  19. ^ a b Cunduff, G (2013). "The influence of rap/hip-hop music: A mixed method analysis on audience perceptions of Misogynistic lyrics and the issue of domestic violence". The Elon Journal of Undergraduate Research in Communications. 4 (1).
  20. ^ Weitzer, Ronald (2009). "Misogyny in Rap Music: A Content Analysis of Prevalence and Meanings". Men and Masculinities. 12: 3–29. doi:10.1177/1097184X08327696. S2CID 145060286.
  21. ^ Easterling, Michael (2006). "U.N.I.T.Y. Addressing Misogyny and Transcending the Sista-Ho Dichotomy in Hip Hop Culture". All These Dissertations. 5939.

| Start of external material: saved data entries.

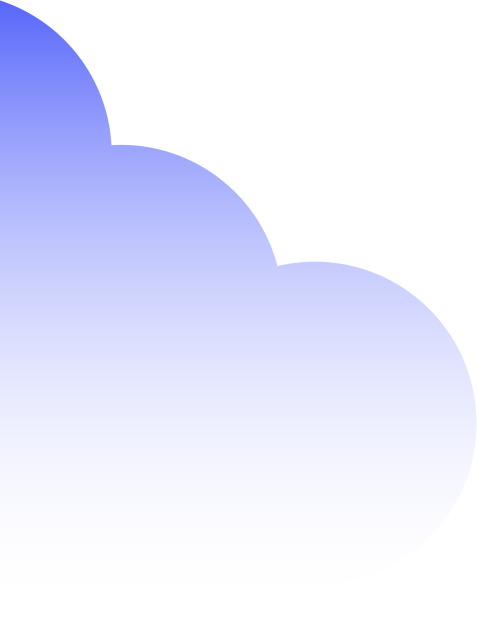
Reproduce this background procedurally as a WebGL 1 fragment shader.

```glsl
precision highp float;

uniform vec2 u_resolution;

const vec3 PAPER = vec3(1.0);
const vec3 INDIGO = vec3(0.34, 0.40, 0.98);
const float LOBE_RADIUS = 0.2526;
const float FADE_START = 0.0365;
const float FADE_POWER = 1.93;

// Signed distance to a round lobe joined to the body at its lower left
float lobeDistance(vec2 p, vec2 center, float radius) {
  vec2 q = p - center;
  float disc = length(q) - radius;
  float body = max(q.x, q.y);
  return min(disc, body);
}

// Three lobes stepping down to the right
float cloudDistance(vec2 p, float radius) {
  float high = lobeDistance(p, vec2(-0.078, 0.759), radius);
  float middle = lobeDistance(p, vec2(0.189, 0.521), radius);
  float low = lobeDistance(p, vec2(0.492, 0.3385), radius);
  return min(high, min(middle, low));
}

// Vertical fade from paper at the bottom to full tint at the top
vec3 fadeColor(float height, vec3 bottom, vec3 top) {
  float t = clamp((height - FADE_START) / (1.0 - FADE_START), 0.0, 1.0);
  return mix(bottom, top, pow(t, FADE_POWER));
}

void main() {
  // Canvas height is one unit
  vec2 p = gl_FragCoord.xy / u_resolution.y;
  float pixel = 1.0 / u_resolution.y;

  // Smooth edge, one pixel wide
  float d = cloudDistance(p, LOBE_RADIUS);
  float coverage = 1.0 - smoothstep(-0.7 * pixel, 0.7 * pixel, d);

  vec3 color = mix(PAPER, fadeColor(p.y, PAPER, INDIGO), coverage);
  gl_FragColor = vec4(color, 1.0);
}
```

  22. ^ ""Tennis Is A Small Play In The Whole Scheme Of Things": Serena Williams Is Just Getting Started". British Vogue. 5 October 2020. Retrieved 2020-11-19.
  23. ^ Foundation, Thomson Reuters. "Black women 'underpaid, undervalued' in tennis - Serena Williams". news.trust.org. Retrieved 2020-11-19.
  24. ^ a b Razack, Sabrina; Joseph, Janelle (2021-03-01). "Misogynoir in women's sport media: race, nation, and diaspora in the representation of Naomi Osaka". Media, Culture & Society. 43 (2): 291–308. doi:10.1177/0163443720960919. ISSN 0163-4437. S2CID 225126237.
  25. ^ "Twitter Embed". platform.twitter.com. Retrieved 2020-11-19.
  26. ^ Bailey, Moya; Trudy (2018-07-04). "On misogynoir: citation, erasure, and plagiarism". Feminist Media Studies. 18 (4): 762–768. doi:10.1080/14680777.2018.1447395. ISSN 1468-0777. S2CID 148734268.
  27. ^ "Twitter Embed". platform.twitter.com. Retrieved 2020-11-19.
  28. ^ "Misogynoir Nearly Killed Meghan Markle". Bitch Media. Retrieved 2021-03-24.
  29. ^ "#SayHerName: why Kimberlé Crenshaw is fighting for forgotten women". The Guardian. 2016-05-30. Retrieved 2020-11-12.
  30. ^ Hurd, Sean (2020-08-07). "The WNBA is determined to keep Saying Her Name". The Undefeated. Retrieved 2020-11-12.
  31. ^ "Twitter Embed". platform.twitter.com. Retrieved 2020-11-12.